▸ Exercise:
Scan the records below, and wherever a line has the word "arrowhead", pull it out.

▸ Working data:
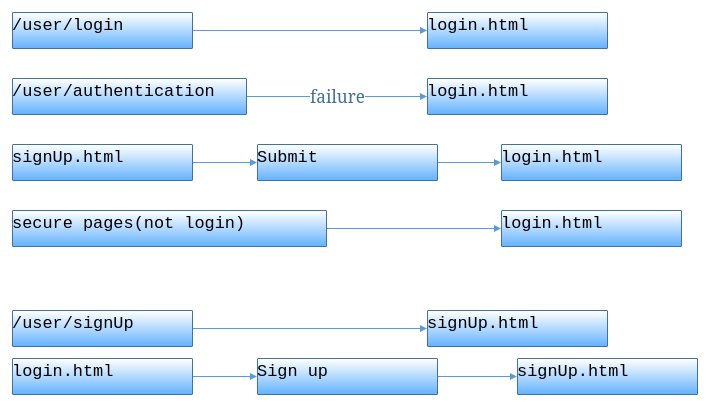
<!DOCTYPE html>
<html lang="en">
<head>
<meta charset="utf-8">
<title>Login and sign-up page flow</title>
<style>
:root {
  --paper: #ffffff;
  --ink: #000000;
  --node-top: #ffffff;
  --node-bottom: #66b3ff;
  --node-border: #41719c;
  --arrow: #5b9bd5;
  --label: #41719c;
}
* { box-sizing: border-box; }
html, body { margin: 0; overflow: hidden; background: var(--paper); }
.flow { position: relative; width: 710px; height: 407px; overflow: hidden; }
.connectors { position: absolute; left: 0; top: 0; display: block; }
.connectors line { stroke: var(--arrow); stroke-width: 1; }
.connectors use { fill: var(--arrow); }
.edge-label { fill: var(--label); font: 18px "Noto Serif", serif; }
.node {
  position: absolute;
  left: var(--x);
  top: var(--y);
  width: var(--w, 181px);
  height: 37px;
  border: 1px solid var(--node-border);
  border-radius: 1px;
  background: linear-gradient(var(--node-top), var(--node-bottom));
  color: var(--ink);
  font: 16.9px/25px "Liberation Mono", monospace;
  text-indent: -1px;
  white-space: nowrap;
}
.row-login { --y: 12px; }
.row-authentication { --y: 78px; }
.row-submit { --y: 144px; }
.row-secure { --y: 210px; }
.row-signup { --y: 310px; }
.row-signup-link { --y: 358px; }
.start { --x: 12px; }
.action { --x: 257px; }
.result { --x: 427px; }
.result-far { --x: 501px; }
.result-last { --x: 517px; }
.medium { --w: 235px; }
.wide { --w: 315px; }
</style>
</head>
<body>
<main class="flow">
  <svg class="connectors" width="710" height="407" viewBox="0 0 710 407" aria-label="Arrows between pages">
    <defs>
      <polygon id="arrowhead" points="0,0 -7,-3.5 -7,3.5"/>
    </defs>
    <line x1="193" y1="30.5" x2="421" y2="30.5"/>
    <use href="#arrowhead" x="427" y="30.5"/>
    <line x1="247" y1="96.5" x2="310" y2="96.5"/>
    <line x1="365" y1="96.5" x2="421" y2="96.5"/>
    <use href="#arrowhead" x="427" y="96.5"/>
    <text class="edge-label" x="310" y="103" textLength="55" lengthAdjust="spacingAndGlyphs">failure</text>
    <line x1="193" y1="162.5" x2="251" y2="162.5"/>
    <use href="#arrowhead" x="257" y="162.5"/>
    <line x1="438" y1="162.5" x2="495" y2="162.5"/>
    <use href="#arrowhead" x="501" y="162.5"/>
    <line x1="327" y1="228.5" x2="495" y2="228.5"/>
    <use href="#arrowhead" x="501" y="228.5"/>
    <line x1="193" y1="328.5" x2="421" y2="328.5"/>
    <use href="#arrowhead" x="427" y="328.5"/>
    <line x1="193" y1="376.5" x2="251" y2="376.5"/>
    <use href="#arrowhead" x="257" y="376.5"/>
    <line x1="438" y1="376.5" x2="511" y2="376.5"/>
    <use href="#arrowhead" x="517" y="376.5"/>
  </svg>

  <div class="node row-login start">/user/login</div>
  <div class="node row-login result">login.html</div>

  <div class="node row-authentication start medium">/user/authentication</div>
  <div class="node row-authentication result">login.html</div>

  <div class="node row-submit start">signUp.html</div>
  <div class="node row-submit action">Submit</div>
  <div class="node row-submit result-far">login.html</div>

  <div class="node row-secure start wide">secure pages(not login)</div>
  <div class="node row-secure result-far">login.html</div>

  <div class="node row-signup start">/user/signUp</div>
  <div class="node row-signup result">signUp.html</div>

  <div class="node row-signup-link start">login.html</div>
  <div class="node row-signup-link action">Sign up</div>
  <div class="node row-signup-link result-last">signUp.html</div>
</main>
</body>
</html>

▸ Result:
      <polygon id="arrowhead" points="0,0 -7,-3.5 -7,3.5"/>
    <use href="#arrowhead" x="427" y="30.5"/>
    <use href="#arrowhead" x="427" y="96.5"/>
    <use href="#arrowhead" x="257" y="162.5"/>
    <use href="#arrowhead" x="501" y="162.5"/>
    <use href="#arrowhead" x="501" y="228.5"/>
    <use href="#arrowhead" x="427" y="328.5"/>
    <use href="#arrowhead" x="257" y="376.5"/>
    <use href="#arrowhead" x="517" y="376.5"/>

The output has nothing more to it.